** PROBLEM DETAILS **
Where the records below show the word "return" in a line, please copy that line.

Document images with source code:
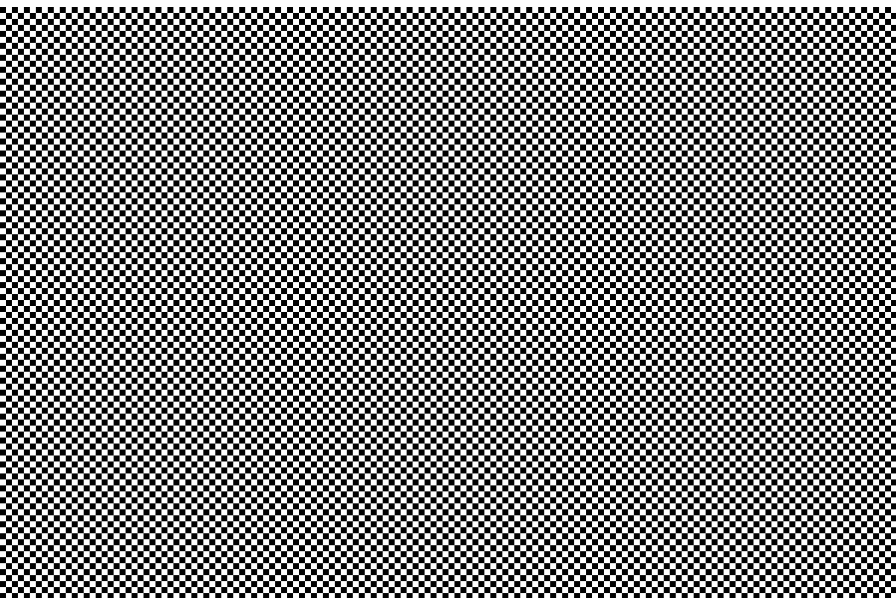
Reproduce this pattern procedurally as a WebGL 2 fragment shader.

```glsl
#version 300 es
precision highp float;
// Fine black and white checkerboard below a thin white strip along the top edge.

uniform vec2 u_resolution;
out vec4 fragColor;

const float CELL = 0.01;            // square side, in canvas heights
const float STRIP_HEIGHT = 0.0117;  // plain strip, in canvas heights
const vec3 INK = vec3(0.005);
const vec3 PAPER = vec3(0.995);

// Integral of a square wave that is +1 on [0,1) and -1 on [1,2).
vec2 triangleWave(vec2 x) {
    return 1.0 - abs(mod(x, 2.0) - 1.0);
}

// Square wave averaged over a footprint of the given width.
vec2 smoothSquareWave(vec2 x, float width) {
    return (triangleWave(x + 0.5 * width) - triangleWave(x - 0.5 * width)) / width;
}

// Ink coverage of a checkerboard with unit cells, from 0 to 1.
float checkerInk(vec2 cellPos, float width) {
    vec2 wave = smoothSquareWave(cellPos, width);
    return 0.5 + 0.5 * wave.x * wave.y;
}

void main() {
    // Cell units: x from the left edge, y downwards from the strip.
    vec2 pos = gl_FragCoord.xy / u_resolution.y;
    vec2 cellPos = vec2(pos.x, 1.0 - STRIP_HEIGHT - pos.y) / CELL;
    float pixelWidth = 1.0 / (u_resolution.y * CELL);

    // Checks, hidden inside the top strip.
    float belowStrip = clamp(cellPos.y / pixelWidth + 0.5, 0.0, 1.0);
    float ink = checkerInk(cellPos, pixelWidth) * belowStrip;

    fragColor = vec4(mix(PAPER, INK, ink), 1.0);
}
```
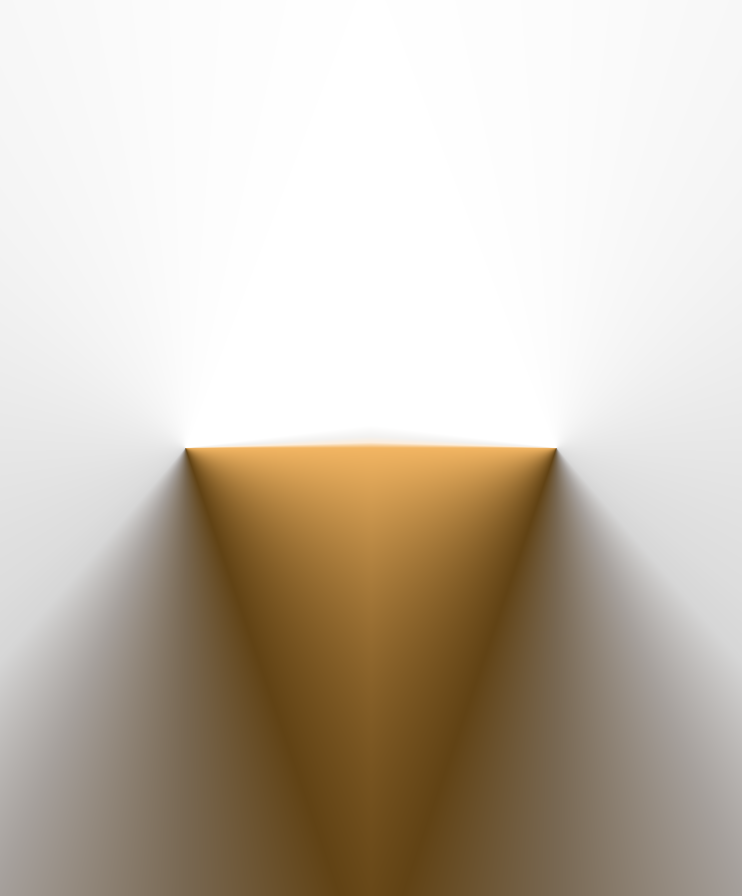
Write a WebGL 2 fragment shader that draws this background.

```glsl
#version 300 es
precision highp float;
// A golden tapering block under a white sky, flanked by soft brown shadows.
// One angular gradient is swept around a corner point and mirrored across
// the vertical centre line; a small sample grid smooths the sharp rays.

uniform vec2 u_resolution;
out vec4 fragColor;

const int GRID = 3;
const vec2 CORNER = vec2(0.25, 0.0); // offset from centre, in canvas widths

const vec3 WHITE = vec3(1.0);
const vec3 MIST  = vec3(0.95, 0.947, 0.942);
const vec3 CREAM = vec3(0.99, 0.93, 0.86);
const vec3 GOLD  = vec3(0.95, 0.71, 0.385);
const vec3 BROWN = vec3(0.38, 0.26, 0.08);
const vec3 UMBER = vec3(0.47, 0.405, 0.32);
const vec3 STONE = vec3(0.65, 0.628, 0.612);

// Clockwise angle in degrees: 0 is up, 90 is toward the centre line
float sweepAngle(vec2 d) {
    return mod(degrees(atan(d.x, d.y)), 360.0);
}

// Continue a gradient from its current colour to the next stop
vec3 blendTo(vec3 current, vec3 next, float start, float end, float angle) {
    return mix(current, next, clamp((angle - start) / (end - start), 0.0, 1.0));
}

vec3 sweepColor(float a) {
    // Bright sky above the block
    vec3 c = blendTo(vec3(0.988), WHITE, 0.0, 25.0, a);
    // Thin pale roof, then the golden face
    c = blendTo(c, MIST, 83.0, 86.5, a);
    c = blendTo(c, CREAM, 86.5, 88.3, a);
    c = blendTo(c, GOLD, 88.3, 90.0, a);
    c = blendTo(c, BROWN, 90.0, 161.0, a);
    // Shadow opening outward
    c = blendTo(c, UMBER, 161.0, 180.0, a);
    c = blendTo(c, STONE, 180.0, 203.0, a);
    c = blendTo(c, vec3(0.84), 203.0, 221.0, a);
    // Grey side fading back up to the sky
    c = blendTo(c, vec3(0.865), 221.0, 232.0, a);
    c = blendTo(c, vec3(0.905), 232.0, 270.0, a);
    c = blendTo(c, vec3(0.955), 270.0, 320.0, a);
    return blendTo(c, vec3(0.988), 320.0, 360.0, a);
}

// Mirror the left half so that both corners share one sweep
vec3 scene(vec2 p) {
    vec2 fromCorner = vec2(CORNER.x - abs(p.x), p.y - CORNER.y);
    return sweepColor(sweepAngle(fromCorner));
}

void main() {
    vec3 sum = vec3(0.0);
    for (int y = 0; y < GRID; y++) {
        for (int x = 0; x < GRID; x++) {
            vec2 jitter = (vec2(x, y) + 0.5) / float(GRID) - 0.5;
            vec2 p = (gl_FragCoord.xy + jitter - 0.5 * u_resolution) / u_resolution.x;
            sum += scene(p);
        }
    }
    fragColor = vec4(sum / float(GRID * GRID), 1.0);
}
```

** WRITTEN REPLY **
    return 1.0 - abs(mod(x, 2.0) - 1.0);
    return (triangleWave(x + 0.5 * width) - triangleWave(x - 0.5 * width)) / width;
    return 0.5 + 0.5 * wave.x * wave.y;
    return mod(degrees(atan(d.x, d.y)), 360.0);
    return mix(current, next, clamp((angle - start) / (end - start), 0.0, 1.0));
    return blendTo(c, vec3(0.988), 320.0, 360.0, a);
    return sweepColor(sweepAngle(fromCorner));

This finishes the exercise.